A quick scan of the expansive moonlit room revealed nothing more than dusty bookshelves, cabinets, reading tables and chairs. There was no sign of movement beyond the clouds chasing across the moons through the leaded-glass window. Nor was there any sign of any kind of magical activity, beyond the heavy aroma of the incense the King insisted on burning everywhere and that was plain superstition. He flared his nostrils, sniffing, the action making the slender chain connecting his nose ring to the cartilage piercing in his ear quiver. There was another scent mixed in with the incense suggesting someone could have recently been in there but it was so overwhelmed that he gave up hope of identifying it.
Deciding the coast was clear, Shade detached himself from the shadows by the door and walked into the centre of the room to investigate further. The library was just like any other he had seen, with its book-lined walls, half of which had most likely never been read or even opened since their arrival. ‘A pity’ he thought. It was typical of aristocracy anywhere: they would collect fashionable volumes and sets of books just to make the library look good whilst they went off for hunting or some pursuing other sport: anything rather than do something so boring as to read them.
Staring up at the high vaulted ceiling lost in the scented-smoke-filled gloom Shade did not see a bookcase swing open on hinges oiled to silence behind him. Nor did he see the shadowy figure step out, with one bony finger drawing glowing sigils in the air.
The blast hit him square between the shoulder blades, slamming into him with a force that made him feel like he had been hit with one of those new steam-powered battering rams the dwarves had. Yet, being magical, the bolt had little to do with the laws of physics so despite the sensation of the massive impact, Shade was not knocked from his feet. Instead he remained standing, watching in bemusement as the glowing ball of red light, its surface crackling with mystical energies, dissipated harmlessly in front of him before even reaching the far wall of the library.
Huh? He thought, trying at the same time to say something, but any words were drowned in the blood he filling his throat.

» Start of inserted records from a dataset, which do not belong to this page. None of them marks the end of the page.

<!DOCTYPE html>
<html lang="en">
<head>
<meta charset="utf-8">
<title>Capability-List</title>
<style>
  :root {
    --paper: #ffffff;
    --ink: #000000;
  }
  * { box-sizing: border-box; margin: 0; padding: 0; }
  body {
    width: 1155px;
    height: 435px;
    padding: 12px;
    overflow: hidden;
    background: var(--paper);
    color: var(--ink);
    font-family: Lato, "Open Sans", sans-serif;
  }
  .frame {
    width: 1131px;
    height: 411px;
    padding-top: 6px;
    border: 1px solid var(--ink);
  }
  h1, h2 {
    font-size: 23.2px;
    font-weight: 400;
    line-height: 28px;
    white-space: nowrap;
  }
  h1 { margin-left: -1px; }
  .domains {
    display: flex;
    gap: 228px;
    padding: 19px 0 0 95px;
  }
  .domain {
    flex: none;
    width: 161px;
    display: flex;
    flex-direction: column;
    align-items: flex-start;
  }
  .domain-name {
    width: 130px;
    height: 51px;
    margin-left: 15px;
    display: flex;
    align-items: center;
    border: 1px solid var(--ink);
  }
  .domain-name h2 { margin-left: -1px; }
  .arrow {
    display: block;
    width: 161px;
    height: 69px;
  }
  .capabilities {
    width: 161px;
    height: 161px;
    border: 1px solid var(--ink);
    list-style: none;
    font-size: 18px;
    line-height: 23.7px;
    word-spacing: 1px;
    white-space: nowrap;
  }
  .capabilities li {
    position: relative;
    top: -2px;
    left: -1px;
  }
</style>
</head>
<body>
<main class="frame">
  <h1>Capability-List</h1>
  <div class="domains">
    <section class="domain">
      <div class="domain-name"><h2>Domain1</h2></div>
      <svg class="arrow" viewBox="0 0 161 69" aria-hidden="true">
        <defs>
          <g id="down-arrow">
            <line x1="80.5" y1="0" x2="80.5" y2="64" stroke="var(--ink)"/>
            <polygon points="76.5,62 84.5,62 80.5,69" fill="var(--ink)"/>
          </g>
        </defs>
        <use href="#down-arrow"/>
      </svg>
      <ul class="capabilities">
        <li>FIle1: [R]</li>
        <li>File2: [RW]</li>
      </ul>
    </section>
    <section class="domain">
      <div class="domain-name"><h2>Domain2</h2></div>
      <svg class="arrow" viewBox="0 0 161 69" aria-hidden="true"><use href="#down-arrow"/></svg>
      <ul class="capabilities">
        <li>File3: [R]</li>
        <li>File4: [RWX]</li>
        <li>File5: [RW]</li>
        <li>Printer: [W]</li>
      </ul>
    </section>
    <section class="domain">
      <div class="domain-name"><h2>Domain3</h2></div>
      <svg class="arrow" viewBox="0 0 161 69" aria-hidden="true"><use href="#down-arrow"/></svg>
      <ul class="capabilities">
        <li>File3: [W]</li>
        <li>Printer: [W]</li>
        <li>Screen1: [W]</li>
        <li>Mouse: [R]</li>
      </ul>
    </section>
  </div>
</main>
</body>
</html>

There was something running down his front, soaking his tunic. Feeling increasingly dazed and bewildered he looked down. The first thing to catch his eye was the dark red pool at his feet, running away in little rivulets down a slight gradient in the floor he distantly realised he had not noticed earlier. The next thing he noticed was the ravaged hole were most of his chest should have been. At which point his legs gave way.
Dropping to his knees, his last coherent thought consisted of a four-letter word before he pitched forward into the pool of his own blood, the encroaching darkness at the edges of his vision reaching up to swallow him.

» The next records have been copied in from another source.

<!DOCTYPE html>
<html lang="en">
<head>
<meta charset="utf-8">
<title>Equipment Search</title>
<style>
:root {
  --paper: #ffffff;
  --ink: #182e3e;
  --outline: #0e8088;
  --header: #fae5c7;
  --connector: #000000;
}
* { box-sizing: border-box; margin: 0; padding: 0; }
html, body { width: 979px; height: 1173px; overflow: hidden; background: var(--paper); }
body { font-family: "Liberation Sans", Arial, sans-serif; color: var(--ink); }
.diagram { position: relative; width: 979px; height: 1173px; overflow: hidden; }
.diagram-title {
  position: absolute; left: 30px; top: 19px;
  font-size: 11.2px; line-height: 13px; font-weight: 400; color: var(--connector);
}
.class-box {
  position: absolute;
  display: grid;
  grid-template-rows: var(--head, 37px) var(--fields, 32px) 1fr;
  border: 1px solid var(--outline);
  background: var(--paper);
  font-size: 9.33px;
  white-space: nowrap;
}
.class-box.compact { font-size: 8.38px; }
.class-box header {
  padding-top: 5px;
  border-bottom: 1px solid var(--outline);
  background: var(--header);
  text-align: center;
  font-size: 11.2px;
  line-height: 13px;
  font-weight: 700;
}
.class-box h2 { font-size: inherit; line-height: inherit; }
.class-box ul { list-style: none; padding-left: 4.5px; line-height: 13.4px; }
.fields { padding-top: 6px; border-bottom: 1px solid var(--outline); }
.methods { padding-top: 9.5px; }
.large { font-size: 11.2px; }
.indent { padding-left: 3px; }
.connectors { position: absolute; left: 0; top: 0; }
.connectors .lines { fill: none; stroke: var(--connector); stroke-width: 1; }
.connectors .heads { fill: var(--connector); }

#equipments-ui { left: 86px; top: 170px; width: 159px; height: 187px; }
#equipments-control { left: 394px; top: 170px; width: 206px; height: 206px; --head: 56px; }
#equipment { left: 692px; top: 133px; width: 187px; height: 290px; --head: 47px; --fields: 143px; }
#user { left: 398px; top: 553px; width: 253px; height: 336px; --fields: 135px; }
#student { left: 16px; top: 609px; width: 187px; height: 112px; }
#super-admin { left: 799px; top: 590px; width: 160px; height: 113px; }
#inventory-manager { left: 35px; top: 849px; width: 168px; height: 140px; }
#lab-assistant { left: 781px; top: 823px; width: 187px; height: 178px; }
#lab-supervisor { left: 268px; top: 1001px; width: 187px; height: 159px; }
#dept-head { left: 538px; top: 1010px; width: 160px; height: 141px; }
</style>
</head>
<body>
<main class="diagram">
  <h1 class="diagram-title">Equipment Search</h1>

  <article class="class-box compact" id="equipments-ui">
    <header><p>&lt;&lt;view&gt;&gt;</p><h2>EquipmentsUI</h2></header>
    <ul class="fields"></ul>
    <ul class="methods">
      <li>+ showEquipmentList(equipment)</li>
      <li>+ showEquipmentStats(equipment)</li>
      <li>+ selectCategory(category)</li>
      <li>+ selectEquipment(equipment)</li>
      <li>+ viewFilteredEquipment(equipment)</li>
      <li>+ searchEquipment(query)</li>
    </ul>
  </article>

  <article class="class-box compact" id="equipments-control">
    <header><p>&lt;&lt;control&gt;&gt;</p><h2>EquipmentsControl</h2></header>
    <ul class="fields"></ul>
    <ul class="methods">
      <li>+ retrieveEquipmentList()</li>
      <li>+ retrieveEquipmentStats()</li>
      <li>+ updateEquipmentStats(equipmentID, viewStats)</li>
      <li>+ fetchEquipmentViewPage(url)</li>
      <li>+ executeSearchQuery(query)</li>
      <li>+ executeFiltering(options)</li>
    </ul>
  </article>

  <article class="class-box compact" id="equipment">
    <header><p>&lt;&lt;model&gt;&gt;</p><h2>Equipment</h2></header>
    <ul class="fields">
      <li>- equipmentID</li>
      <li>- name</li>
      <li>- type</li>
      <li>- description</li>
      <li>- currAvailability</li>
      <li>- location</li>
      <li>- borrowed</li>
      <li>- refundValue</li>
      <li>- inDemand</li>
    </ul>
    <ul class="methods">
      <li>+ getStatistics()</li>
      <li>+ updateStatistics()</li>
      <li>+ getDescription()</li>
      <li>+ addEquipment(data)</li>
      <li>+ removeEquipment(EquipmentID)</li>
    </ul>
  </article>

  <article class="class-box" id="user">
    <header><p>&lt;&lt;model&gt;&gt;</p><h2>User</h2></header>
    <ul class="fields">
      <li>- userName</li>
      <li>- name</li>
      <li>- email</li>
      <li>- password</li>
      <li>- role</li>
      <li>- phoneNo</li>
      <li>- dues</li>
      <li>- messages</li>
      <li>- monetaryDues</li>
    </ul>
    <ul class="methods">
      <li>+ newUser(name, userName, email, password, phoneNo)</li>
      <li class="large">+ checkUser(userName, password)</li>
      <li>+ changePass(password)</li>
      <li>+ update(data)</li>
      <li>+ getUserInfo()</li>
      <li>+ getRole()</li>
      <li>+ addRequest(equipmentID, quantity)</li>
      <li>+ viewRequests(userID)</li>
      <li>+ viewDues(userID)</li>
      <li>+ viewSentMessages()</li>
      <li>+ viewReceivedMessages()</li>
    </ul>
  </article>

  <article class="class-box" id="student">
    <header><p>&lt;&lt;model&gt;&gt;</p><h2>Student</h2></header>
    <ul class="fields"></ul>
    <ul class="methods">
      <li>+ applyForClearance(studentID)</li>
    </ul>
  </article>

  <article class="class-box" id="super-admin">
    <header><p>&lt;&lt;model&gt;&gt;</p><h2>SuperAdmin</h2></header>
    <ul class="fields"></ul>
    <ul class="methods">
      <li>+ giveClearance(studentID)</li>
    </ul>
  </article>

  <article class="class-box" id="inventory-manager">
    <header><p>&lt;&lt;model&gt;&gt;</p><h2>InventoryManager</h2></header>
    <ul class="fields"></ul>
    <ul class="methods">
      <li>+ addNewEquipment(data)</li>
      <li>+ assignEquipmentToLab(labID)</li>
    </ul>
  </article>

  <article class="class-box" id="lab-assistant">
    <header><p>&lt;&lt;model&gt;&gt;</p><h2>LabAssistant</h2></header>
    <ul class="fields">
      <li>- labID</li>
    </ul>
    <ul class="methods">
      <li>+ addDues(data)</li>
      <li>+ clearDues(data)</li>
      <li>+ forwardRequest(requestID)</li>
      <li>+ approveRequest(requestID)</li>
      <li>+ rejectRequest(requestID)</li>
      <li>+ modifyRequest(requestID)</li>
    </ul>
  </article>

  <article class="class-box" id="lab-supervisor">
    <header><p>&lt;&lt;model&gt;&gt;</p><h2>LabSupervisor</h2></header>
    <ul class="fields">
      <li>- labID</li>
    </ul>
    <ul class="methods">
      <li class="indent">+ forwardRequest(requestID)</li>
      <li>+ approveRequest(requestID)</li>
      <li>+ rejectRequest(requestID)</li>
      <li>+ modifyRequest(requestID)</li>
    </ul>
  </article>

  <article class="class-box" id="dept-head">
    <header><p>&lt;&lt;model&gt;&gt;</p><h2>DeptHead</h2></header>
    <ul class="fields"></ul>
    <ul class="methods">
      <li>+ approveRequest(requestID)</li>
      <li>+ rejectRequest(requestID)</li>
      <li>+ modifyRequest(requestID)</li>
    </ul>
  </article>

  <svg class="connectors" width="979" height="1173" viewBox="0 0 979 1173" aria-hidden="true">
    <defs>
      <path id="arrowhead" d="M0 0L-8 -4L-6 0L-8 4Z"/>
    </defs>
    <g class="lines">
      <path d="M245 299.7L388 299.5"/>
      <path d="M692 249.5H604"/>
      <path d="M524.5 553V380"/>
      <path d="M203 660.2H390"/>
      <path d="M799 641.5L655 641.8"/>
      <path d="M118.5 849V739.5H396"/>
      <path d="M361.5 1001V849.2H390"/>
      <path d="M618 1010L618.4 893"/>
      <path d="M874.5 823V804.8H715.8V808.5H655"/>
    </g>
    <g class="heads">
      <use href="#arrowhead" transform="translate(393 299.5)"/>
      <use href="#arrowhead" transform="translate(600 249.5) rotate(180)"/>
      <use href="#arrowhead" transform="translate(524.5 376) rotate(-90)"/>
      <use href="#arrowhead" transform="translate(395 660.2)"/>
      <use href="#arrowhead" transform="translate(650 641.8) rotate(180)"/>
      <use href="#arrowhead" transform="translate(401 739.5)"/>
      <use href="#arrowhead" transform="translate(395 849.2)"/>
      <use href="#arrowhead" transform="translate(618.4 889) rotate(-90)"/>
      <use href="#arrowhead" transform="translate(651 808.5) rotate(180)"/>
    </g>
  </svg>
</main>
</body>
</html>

End of Part 4
All characters, places and anything else portrayed in this story is copyright 2004 to the author, Isabelle Davis (Drakhenliche), and may not be used without express permission. Meccha/Soul (c) Elsa Lai 2004
Comments, questions, whatever, can be addressed to me at the www.NecroDragon.com forum.